Exercise: Across the records below, how many lines include the string "head"? State the number and nothing more.

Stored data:

_ _ _ _

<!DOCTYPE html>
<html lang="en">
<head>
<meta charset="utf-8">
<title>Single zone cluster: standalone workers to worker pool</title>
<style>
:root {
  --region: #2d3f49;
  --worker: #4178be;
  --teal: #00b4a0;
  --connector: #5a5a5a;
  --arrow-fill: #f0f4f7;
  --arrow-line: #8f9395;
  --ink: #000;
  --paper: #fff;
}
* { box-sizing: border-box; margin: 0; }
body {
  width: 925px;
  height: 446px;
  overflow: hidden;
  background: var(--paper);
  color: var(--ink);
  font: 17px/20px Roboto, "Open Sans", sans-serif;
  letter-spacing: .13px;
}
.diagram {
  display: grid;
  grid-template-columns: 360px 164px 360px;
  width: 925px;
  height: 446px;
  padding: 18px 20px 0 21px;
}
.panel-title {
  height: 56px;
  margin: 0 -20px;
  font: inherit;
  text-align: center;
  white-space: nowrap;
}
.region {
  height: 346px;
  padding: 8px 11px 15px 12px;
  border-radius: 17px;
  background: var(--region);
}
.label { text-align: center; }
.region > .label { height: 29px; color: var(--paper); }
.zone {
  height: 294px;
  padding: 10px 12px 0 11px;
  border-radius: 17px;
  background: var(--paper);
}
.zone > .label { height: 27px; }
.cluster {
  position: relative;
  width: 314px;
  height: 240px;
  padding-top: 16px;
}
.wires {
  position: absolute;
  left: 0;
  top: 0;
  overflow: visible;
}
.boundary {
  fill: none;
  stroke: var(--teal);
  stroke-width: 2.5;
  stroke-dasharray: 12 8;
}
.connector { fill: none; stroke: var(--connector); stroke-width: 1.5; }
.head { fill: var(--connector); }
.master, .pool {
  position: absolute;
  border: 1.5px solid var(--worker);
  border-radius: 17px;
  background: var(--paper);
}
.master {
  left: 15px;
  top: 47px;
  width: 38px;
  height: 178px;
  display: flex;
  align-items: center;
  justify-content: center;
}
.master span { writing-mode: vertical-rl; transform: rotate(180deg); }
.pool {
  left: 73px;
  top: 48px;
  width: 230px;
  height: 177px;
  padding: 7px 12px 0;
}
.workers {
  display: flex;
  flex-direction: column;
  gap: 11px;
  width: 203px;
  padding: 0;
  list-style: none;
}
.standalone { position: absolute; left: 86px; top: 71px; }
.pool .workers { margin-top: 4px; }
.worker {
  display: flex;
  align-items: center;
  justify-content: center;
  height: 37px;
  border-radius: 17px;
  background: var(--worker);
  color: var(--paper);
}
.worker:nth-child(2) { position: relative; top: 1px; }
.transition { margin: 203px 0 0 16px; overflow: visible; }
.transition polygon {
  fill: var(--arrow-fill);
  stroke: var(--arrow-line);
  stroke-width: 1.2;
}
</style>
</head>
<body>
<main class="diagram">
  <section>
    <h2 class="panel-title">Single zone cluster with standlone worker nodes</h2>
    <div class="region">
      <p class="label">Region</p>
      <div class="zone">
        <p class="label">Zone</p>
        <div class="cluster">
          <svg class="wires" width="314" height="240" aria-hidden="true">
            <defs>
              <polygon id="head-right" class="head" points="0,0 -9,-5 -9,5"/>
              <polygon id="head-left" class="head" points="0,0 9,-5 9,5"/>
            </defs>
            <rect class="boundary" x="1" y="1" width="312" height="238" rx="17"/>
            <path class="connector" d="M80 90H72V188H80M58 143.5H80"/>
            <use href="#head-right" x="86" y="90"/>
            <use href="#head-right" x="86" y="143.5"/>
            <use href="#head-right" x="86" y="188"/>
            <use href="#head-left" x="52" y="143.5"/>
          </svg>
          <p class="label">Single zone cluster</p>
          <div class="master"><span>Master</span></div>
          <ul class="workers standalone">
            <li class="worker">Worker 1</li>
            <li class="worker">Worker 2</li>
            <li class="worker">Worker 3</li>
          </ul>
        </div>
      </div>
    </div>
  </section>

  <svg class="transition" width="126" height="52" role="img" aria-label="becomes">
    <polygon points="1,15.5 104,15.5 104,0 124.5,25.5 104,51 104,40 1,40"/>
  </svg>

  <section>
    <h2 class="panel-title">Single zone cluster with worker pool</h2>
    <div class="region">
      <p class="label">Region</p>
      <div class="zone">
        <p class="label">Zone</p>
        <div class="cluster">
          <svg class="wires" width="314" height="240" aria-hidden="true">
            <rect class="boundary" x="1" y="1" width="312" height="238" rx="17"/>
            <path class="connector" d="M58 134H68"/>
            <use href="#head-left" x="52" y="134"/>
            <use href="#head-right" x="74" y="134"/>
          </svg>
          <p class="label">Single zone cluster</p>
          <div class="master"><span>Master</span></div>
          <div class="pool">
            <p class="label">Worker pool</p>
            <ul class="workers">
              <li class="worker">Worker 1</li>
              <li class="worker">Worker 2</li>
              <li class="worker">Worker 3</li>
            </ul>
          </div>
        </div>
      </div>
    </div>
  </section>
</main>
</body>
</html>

_ _ _ _

Answer box: 11